◆ What you need to do
For the records below, work out the number of lines holding "border" and reply with only that.

◆ Data for this exercise
————

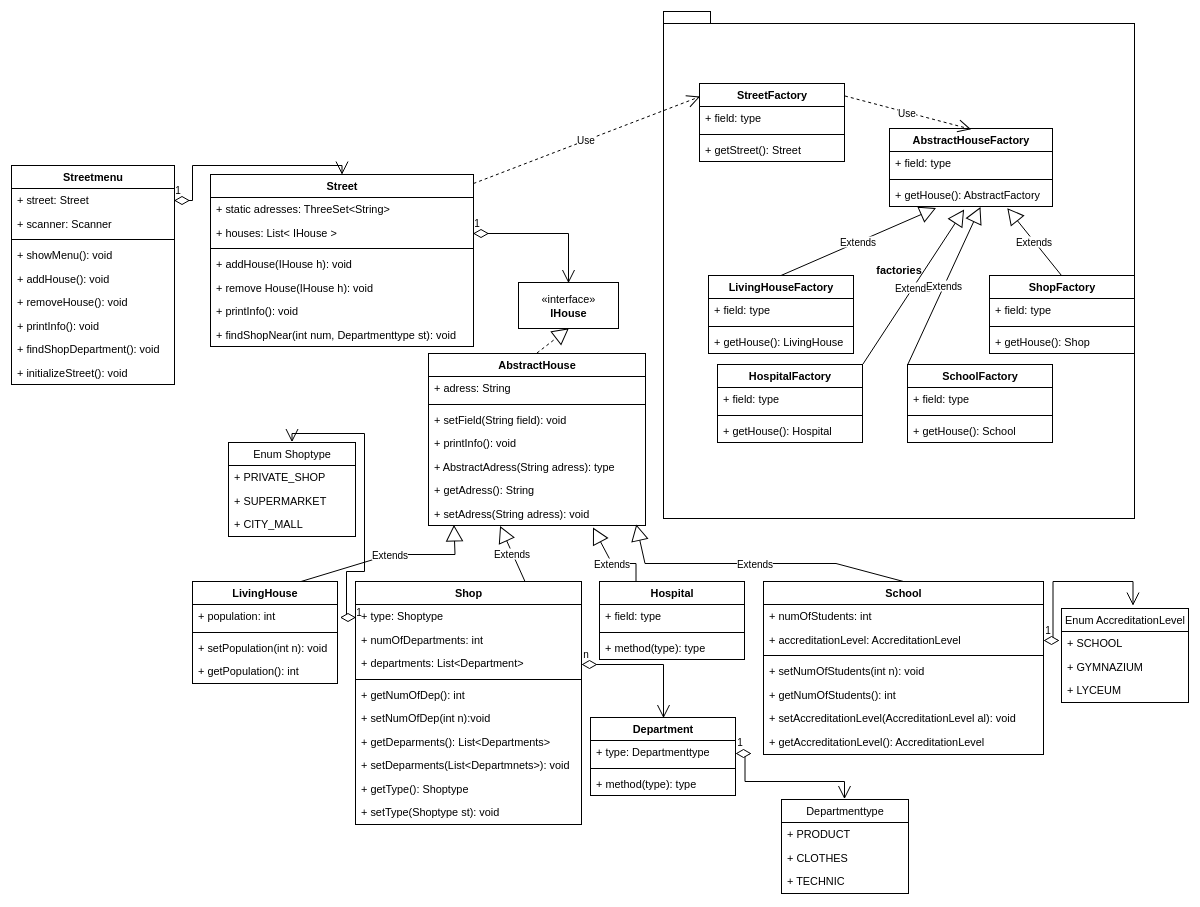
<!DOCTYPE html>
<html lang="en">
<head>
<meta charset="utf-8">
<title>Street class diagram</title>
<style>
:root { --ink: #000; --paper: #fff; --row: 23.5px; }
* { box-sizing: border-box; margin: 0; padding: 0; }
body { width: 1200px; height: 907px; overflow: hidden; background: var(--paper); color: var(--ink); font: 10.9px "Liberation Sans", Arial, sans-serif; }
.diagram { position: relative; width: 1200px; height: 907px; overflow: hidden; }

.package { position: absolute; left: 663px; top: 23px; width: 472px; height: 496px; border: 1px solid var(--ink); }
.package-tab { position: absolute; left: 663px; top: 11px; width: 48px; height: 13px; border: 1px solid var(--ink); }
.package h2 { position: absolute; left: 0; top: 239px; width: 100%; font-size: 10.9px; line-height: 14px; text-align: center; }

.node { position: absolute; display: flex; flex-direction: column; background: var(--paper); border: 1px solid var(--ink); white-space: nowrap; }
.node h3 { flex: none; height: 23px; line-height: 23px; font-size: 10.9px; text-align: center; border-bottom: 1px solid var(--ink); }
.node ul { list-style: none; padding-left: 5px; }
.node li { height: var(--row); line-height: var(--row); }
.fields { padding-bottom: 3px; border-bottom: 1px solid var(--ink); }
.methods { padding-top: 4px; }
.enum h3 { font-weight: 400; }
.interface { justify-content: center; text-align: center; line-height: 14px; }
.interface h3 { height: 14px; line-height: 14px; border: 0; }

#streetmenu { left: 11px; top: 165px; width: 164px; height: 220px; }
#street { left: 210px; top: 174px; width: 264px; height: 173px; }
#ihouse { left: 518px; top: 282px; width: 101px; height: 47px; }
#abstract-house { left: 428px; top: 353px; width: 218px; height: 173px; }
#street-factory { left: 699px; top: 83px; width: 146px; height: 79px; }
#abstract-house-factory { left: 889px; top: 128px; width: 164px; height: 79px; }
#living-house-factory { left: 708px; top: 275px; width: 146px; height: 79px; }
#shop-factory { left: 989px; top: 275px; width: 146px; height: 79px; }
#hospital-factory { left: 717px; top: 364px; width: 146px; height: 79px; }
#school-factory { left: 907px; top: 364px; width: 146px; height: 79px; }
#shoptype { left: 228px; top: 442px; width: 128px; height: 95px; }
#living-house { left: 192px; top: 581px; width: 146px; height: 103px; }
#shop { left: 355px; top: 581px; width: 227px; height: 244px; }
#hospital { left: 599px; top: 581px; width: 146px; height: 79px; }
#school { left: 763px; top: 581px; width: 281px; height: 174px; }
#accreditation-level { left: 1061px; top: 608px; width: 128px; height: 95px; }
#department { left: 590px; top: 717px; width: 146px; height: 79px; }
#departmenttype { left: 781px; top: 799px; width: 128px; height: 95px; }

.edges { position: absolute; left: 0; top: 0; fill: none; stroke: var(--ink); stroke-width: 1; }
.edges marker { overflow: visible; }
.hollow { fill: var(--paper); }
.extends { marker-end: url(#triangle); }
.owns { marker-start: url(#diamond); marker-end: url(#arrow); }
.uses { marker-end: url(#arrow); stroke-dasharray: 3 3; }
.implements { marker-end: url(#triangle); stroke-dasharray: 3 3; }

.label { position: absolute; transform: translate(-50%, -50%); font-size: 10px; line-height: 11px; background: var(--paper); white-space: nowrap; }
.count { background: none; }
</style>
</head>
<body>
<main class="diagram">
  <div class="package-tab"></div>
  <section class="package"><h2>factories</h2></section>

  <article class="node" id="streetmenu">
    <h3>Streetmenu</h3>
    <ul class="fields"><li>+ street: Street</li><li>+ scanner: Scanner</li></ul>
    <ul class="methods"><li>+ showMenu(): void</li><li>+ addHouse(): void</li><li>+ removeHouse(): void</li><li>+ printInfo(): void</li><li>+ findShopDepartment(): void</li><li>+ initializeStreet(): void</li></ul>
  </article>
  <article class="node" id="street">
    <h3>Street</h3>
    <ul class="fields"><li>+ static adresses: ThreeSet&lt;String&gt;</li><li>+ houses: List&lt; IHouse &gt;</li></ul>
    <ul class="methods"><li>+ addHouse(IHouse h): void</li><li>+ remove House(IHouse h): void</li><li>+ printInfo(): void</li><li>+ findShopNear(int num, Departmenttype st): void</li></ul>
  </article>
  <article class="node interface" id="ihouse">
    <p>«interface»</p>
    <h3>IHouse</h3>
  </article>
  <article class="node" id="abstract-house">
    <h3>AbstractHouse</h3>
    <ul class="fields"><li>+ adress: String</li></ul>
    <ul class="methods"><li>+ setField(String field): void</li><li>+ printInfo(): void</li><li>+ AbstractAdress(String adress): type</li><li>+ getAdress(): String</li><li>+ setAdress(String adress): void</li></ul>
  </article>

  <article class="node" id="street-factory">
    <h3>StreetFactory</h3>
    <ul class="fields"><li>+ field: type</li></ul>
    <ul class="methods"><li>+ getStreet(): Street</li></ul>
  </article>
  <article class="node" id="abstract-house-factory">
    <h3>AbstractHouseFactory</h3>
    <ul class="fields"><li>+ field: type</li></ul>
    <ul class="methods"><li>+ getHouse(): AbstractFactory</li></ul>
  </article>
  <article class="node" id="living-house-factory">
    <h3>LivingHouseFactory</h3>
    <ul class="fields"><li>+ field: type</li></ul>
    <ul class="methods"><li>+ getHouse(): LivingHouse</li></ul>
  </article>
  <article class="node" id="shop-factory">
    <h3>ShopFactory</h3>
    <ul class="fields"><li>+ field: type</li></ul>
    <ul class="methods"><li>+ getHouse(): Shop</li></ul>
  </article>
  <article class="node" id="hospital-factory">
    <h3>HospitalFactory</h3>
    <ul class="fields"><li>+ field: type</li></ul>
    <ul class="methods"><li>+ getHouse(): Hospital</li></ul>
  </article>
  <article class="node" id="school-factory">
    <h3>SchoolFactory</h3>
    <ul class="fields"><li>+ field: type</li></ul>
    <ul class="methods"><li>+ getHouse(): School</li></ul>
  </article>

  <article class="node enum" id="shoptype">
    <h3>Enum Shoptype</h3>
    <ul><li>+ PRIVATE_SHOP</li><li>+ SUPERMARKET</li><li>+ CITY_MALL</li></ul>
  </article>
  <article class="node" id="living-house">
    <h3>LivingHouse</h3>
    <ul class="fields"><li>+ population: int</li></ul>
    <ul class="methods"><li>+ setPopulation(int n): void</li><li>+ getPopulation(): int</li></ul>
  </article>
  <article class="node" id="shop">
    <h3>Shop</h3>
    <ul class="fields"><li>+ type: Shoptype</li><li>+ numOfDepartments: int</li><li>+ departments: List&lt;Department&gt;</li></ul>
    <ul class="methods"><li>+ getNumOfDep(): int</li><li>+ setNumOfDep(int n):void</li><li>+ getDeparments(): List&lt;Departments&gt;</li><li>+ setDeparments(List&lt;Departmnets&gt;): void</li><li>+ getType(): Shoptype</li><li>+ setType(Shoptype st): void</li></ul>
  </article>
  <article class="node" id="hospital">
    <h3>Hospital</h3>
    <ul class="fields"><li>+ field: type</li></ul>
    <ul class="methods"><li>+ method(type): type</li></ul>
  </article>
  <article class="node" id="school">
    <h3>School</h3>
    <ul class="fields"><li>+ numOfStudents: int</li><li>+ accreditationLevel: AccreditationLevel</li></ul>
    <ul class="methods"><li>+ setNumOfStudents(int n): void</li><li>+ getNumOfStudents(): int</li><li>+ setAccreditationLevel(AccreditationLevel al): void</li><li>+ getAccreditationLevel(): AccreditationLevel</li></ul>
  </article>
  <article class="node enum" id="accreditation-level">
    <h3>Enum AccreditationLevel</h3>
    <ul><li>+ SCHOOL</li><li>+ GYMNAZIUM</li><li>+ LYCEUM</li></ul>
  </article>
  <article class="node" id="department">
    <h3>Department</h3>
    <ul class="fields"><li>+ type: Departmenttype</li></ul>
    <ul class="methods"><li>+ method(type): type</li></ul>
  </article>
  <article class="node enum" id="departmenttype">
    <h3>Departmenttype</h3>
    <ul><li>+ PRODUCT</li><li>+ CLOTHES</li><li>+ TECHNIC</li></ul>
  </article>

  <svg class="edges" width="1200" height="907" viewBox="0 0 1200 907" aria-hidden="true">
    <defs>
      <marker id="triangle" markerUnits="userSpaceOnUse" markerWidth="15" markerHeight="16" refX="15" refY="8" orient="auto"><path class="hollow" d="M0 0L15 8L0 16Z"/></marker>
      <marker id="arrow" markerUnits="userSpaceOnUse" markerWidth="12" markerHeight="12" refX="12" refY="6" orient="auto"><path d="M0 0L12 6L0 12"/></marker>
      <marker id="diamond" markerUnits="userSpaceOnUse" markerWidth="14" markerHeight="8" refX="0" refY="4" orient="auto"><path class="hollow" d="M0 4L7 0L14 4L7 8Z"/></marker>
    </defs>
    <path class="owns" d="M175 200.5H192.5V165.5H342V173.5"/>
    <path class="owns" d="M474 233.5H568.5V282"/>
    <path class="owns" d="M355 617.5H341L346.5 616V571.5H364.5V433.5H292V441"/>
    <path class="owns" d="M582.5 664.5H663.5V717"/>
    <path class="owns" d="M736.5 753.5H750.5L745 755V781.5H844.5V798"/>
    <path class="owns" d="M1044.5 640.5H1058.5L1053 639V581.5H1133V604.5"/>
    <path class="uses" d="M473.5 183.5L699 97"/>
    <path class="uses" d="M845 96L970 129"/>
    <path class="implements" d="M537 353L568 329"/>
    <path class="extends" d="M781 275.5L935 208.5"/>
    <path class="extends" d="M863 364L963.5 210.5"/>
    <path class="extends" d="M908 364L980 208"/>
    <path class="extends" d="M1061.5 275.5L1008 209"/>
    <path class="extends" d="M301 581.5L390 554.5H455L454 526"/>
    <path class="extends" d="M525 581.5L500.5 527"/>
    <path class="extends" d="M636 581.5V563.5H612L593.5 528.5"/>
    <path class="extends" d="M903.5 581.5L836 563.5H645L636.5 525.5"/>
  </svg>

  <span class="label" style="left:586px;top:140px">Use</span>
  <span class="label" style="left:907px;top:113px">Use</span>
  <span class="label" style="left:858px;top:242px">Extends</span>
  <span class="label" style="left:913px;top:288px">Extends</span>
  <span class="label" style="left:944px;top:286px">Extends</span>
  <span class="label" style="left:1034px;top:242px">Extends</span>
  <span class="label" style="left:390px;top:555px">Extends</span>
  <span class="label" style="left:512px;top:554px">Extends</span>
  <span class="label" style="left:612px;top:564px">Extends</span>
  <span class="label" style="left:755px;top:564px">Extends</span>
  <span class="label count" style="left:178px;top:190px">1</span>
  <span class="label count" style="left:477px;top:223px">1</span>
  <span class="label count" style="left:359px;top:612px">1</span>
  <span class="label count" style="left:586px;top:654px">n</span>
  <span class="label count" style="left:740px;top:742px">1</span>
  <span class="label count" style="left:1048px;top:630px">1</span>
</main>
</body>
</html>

————

◆ Solution
7